all of whom it speaks the same tongue. The Compasses circumscribe the
desires of Masons wheresoever dispersed; the secret of the Square, held
between the points of the Compasses is universal.
in our ritual are taken from the Old Testament. Almost every name in a
Masonic lodge is from the Scriptures. In the Great Light are found those
simple teachings of the universality of brotherhood, the love of God for
his children, the hope of immortality, which are the very essence of
Freemasonry. Let it be emphasized; these are the teachings of
Freemasonry in every tongue, in every land, for those of every faith.
Our Great Light is but a symbol of the Volume of the Sacred
Law . Freemasonry is no more a Christian organization than it is Jewish
or Mohammedan or Brahmin.
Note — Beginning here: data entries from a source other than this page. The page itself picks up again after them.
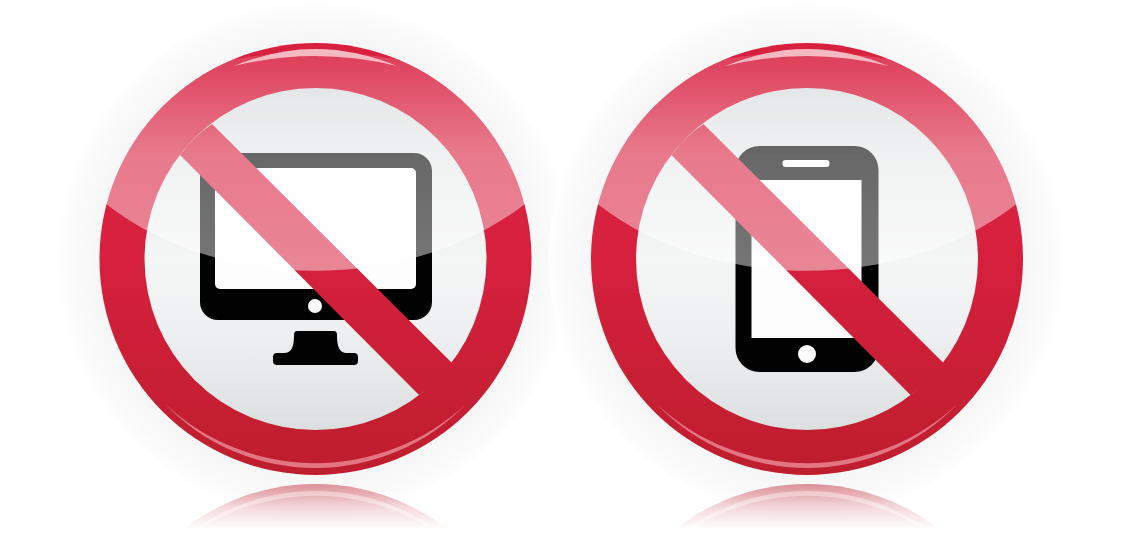
<!DOCTYPE html>
<html lang="en">
<head>
<meta charset="utf-8">
<title>No computers, no phones</title>
<style>
  :root {
    --paper: #ffffff;
    --red-top: #d8203f;
    --red-low: #be1e2d;
    --red-shine: #e27683;
    --ink: #020203;
    --screen: #fdfdfd;
    --face-edge: #dcdfe0;
    --face-mid: #f4f5f5;
  }
  html, body { margin: 0; height: 100%; overflow: hidden; background: var(--paper); }
  svg { display: block; width: 1135px; height: 540px; }
  .ink { fill: var(--ink); }
  .screen { fill: var(--screen); }
  .red { fill: url(#red); }
  .shine { fill: var(--red-shine); }
  .red-top { stop-color: var(--red-top); }
  .red-low { stop-color: var(--red-low); }
  .face-edge { stop-color: var(--face-edge); }
  .face-mid { stop-color: var(--face-mid); }
</style>
</head>
<body>
<svg viewBox="0 0 1135 540" role="img" aria-label="Two prohibition signs: no computers and no mobile phones">
  <defs>
    <linearGradient id="red" gradientUnits="userSpaceOnUse" x1="0" y1="43" x2="0" y2="475">
      <stop offset="0" class="red-top" stop-opacity="1"/>
      <stop offset="0.45" class="red-top"/>
      <stop offset="1" class="red-low"/>
    </linearGradient>
    <linearGradient id="face" x1="0" y1="0" x2="0" y2="1">
      <stop offset="0" class="face-edge"/>
      <stop offset="0.5" class="face-mid"/>
      <stop offset="0.7" stop-color="#eff0f1"/>
      <stop offset="1" class="face-edge"/>
    </linearGradient>
    <linearGradient id="gloss" gradientUnits="userSpaceOnUse" x1="0" y1="55" x2="0" y2="271">
      <stop offset="0" stop-color="#fff" stop-opacity="0.14"/>
      <stop offset="0.45" stop-color="#fff" stop-opacity="0.4"/>
      <stop offset="1" stop-color="#fff" stop-opacity="0.46"/>
    </linearGradient>
    <radialGradient id="halo">
      <stop offset="0.8" stop-color="#f5f5f5"/>
      <stop offset="0.93" stop-color="#fafafa"/>
      <stop offset="1" stop-color="#fefefe"/>
    </radialGradient>
    <linearGradient id="fade" gradientUnits="userSpaceOnUse" x1="0" y1="482" x2="0" y2="530">
      <stop offset="0" stop-color="#fff" stop-opacity="0.5"/>
      <stop offset="0.5" stop-color="#fff" stop-opacity="0.18"/>
      <stop offset="1" stop-color="#fff" stop-opacity="0"/>
    </linearGradient>
    <mask id="reflection-fade" maskUnits="userSpaceOnUse" x="90" y="480" width="452" height="60">
      <rect x="90" y="480" width="452" height="60" fill="url(#fade)"/>
    </mask>

    <path id="lower-shine" class="shine" d="M165 404 A209 209 0 0 0 466 404 A221 221 0 0 1 165 404Z"/>

    <g id="sign-base">
      <circle cx="315" cy="259" r="258" fill="url(#halo)"/>
      <circle class="red" cx="315.5" cy="259" r="216"/>
      <circle cx="315.5" cy="259" r="171" fill="url(#face)"/>
    </g>

    <g id="sign-top">
      <path class="red" d="M212 124 L452 363 Q440 382 419 395 L180 155 Q193 137 212 124Z"/>
      <path d="M106 204 A216 216 0 0 1 234 59 Q315 46 397 59 A216 216 0 0 1 525 204 C410 293 220 293 106 204Z" fill="url(#gloss)"/>
      <path d="M234 66 Q315 32 397 66 Q315 46 234 66Z" fill="#f5b9c1"/>
      <use href="#lower-shine"/>
    </g>

    <g id="reflection" mask="url(#reflection-fade)">
      <circle cx="315.5" cy="700" r="216" fill="#be1e2d"/>
      <use href="#lower-shine" transform="matrix(1 0 0 -1 0 959)"/>
      <circle cx="315.5" cy="700" r="171" fill="#e6e8e9"/>
    </g>
  </defs>

  <rect width="1135" height="540" fill="#fff"/>

  <g id="no-computer">
    <use href="#sign-base"/>
    <g id="monitor">
      <rect class="ink" x="200" y="153" width="232" height="167" rx="18"/>
      <rect class="screen" x="215" y="168" width="201" height="121" rx="5"/>
      <circle class="screen" cx="315" cy="306" r="7"/>
      <path class="ink" d="M297 331 H334 Q337 331 337 335 C337 346 339 353 347 353 H354 Q358 353 358 357 V361 Q358 365 354 365 H277 Q273 365 273 361 V357 Q273 353 277 353 H284 C292 353 294 346 294 335 Q294 331 297 331Z"/>
    </g>
    <use href="#sign-top"/>
    <use href="#reflection"/>
  </g>

  <g id="no-phone" transform="translate(491.5 0)">
    <use href="#sign-base"/>
    <g id="phone">
      <rect class="ink" x="244" y="146" width="143" height="226" rx="24"/>
      <rect class="screen" x="260" y="180" width="110" height="158"/>
      <rect class="screen" x="291" y="160" width="47" height="7" rx="3"/>
      <circle class="screen" cx="315.5" cy="354" r="9"/>
    </g>
    <use href="#sign-top"/>
    <use href="#reflection"/>
  </g>
</svg>
</body>
</html>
Its use of the collection of sacred writings
of the Jews (Old Testament) and the Gospels of the New Testament as the
Great Light must not confuse the initiate so that he reads into
Freemasonry a sectarian character which is not there.